[Plain-text document sources]
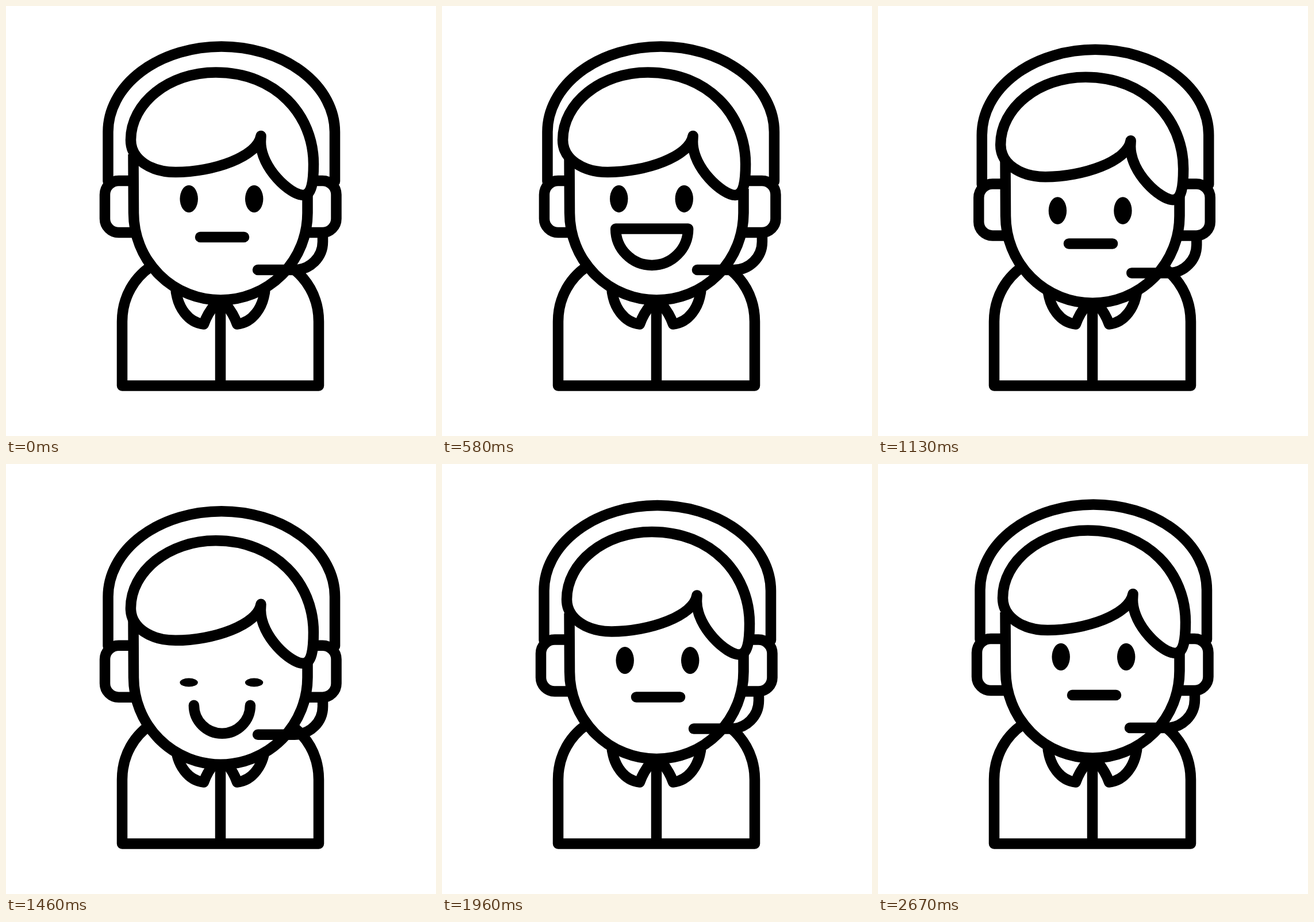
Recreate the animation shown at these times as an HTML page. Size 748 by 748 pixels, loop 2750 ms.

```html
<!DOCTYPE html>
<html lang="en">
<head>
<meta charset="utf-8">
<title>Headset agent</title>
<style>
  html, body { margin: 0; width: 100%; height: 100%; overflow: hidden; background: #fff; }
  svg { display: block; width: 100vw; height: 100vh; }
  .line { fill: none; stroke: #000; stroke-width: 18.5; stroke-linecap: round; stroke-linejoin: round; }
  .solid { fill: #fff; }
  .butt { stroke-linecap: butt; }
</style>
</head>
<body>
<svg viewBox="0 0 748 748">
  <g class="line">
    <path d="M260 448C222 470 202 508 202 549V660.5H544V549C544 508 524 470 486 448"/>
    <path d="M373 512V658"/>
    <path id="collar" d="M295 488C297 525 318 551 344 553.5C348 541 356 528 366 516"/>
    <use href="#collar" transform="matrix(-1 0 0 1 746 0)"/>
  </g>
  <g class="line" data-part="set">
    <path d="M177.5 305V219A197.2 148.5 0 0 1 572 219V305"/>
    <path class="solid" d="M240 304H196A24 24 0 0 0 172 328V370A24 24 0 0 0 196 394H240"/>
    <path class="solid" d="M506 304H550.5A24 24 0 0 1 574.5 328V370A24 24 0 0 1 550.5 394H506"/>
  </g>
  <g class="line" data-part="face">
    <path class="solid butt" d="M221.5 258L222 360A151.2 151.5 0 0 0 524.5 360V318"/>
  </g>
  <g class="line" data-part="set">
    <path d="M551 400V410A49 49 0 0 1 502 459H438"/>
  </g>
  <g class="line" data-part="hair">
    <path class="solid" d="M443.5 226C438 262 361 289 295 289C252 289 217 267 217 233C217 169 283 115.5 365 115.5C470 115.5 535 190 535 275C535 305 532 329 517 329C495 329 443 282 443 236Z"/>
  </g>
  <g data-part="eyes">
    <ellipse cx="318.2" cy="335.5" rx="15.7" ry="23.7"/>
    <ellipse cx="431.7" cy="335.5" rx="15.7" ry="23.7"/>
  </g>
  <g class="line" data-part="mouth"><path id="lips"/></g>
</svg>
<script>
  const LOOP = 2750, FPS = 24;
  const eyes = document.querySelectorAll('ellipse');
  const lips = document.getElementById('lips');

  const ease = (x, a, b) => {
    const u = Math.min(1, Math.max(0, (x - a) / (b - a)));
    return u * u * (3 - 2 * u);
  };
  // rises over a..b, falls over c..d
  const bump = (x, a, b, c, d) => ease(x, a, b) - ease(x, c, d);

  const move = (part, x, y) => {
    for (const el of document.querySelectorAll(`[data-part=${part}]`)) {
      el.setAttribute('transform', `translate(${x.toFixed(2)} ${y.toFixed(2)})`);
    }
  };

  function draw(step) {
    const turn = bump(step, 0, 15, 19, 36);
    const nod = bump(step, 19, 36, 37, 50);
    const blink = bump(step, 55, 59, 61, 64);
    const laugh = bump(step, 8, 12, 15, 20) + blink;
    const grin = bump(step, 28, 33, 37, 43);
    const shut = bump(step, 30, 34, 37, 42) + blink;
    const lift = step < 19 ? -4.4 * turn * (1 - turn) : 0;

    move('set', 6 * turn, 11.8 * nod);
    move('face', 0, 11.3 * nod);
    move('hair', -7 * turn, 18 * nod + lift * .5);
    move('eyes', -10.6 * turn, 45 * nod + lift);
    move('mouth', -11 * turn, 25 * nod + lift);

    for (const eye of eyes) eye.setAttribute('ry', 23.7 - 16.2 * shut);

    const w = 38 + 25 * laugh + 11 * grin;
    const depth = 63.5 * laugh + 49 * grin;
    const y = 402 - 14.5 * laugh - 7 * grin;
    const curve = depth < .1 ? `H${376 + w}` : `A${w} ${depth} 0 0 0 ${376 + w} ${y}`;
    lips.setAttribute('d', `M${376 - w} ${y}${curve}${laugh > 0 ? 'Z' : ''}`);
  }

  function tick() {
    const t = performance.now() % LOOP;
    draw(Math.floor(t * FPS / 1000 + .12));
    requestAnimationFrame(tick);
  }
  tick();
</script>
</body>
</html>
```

→ **WHAT YOU HAVE TO DO**
Every line of the records above must reappear exactly, though the pictures must not.

→ **WRITTEN ANSWER**
Recreate the animation shown at these times as an HTML page. Size 748 by 748 pixels, loop 2750 ms.

```html
<!DOCTYPE html>
<html lang="en">
<head>
<meta charset="utf-8">
<title>Headset agent</title>
<style>
  html, body { margin: 0; width: 100%; height: 100%; overflow: hidden; background: #fff; }
  svg { display: block; width: 100vw; height: 100vh; }
  .line { fill: none; stroke: #000; stroke-width: 18.5; stroke-linecap: round; stroke-linejoin: round; }
  .solid { fill: #fff; }
  .butt { stroke-linecap: butt; }
</style>
</head>
<body>
<svg viewBox="0 0 748 748">
  <g class="line">
    <path d="M260 448C222 470 202 508 202 549V660.5H544V549C544 508 524 470 486 448"/>
    <path d="M373 512V658"/>
    <path id="collar" d="M295 488C297 525 318 551 344 553.5C348 541 356 528 366 516"/>
    <use href="#collar" transform="matrix(-1 0 0 1 746 0)"/>
  </g>
  <g class="line" data-part="set">
    <path d="M177.5 305V219A197.2 148.5 0 0 1 572 219V305"/>
    <path class="solid" d="M240 304H196A24 24 0 0 0 172 328V370A24 24 0 0 0 196 394H240"/>
    <path class="solid" d="M506 304H550.5A24 24 0 0 1 574.5 328V370A24 24 0 0 1 550.5 394H506"/>
  </g>
  <g class="line" data-part="face">
    <path class="solid butt" d="M221.5 258L222 360A151.2 151.5 0 0 0 524.5 360V318"/>
  </g>
  <g class="line" data-part="set">
    <path d="M551 400V410A49 49 0 0 1 502 459H438"/>
  </g>
  <g class="line" data-part="hair">
    <path class="solid" d="M443.5 226C438 262 361 289 295 289C252 289 217 267 217 233C217 169 283 115.5 365 115.5C470 115.5 535 190 535 275C535 305 532 329 517 329C495 329 443 282 443 236Z"/>
  </g>
  <g data-part="eyes">
    <ellipse cx="318.2" cy="335.5" rx="15.7" ry="23.7"/>
    <ellipse cx="431.7" cy="335.5" rx="15.7" ry="23.7"/>
  </g>
  <g class="line" data-part="mouth"><path id="lips"/></g>
</svg>
<script>
  const LOOP = 2750, FPS = 24;
  const eyes = document.querySelectorAll('ellipse');
  const lips = document.getElementById('lips');

  const ease = (x, a, b) => {
    const u = Math.min(1, Math.max(0, (x - a) / (b - a)));
    return u * u * (3 - 2 * u);
  };
  // rises over a..b, falls over c..d
  const bump = (x, a, b, c, d) => ease(x, a, b) - ease(x, c, d);

  const move = (part, x, y) => {
    for (const el of document.querySelectorAll(`[data-part=${part}]`)) {
      el.setAttribute('transform', `translate(${x.toFixed(2)} ${y.toFixed(2)})`);
    }
  };

  function draw(step) {
    const turn = bump(step, 0, 15, 19, 36);
    const nod = bump(step, 19, 36, 37, 50);
    const blink = bump(step, 55, 59, 61, 64);
    const laugh = bump(step, 8, 12, 15, 20) + blink;
    const grin = bump(step, 28, 33, 37, 43);
    const shut = bump(step, 30, 34, 37, 42) + blink;
    const lift = step < 19 ? -4.4 * turn * (1 - turn) : 0;

    move('set', 6 * turn, 11.8 * nod);
    move('face', 0, 11.3 * nod);
    move('hair', -7 * turn, 18 * nod + lift * .5);
    move('eyes', -10.6 * turn, 45 * nod + lift);
    move('mouth', -11 * turn, 25 * nod + lift);

    for (const eye of eyes) eye.setAttribute('ry', 23.7 - 16.2 * shut);

    const w = 38 + 25 * laugh + 11 * grin;
    const depth = 63.5 * laugh + 49 * grin;
    const y = 402 - 14.5 * laugh - 7 * grin;
    const curve = depth < .1 ? `H${376 + w}` : `A${w} ${depth} 0 0 0 ${376 + w} ${y}`;
    lips.setAttribute('d', `M${376 - w} ${y}${curve}${laugh > 0 ? 'Z' : ''}`);
  }

  function tick() {
    const t = performance.now() % LOOP;
    draw(Math.floor(t * FPS / 1000 + .12));
    requestAnimationFrame(tick);
  }
  tick();
</script>
</body>
</html>
```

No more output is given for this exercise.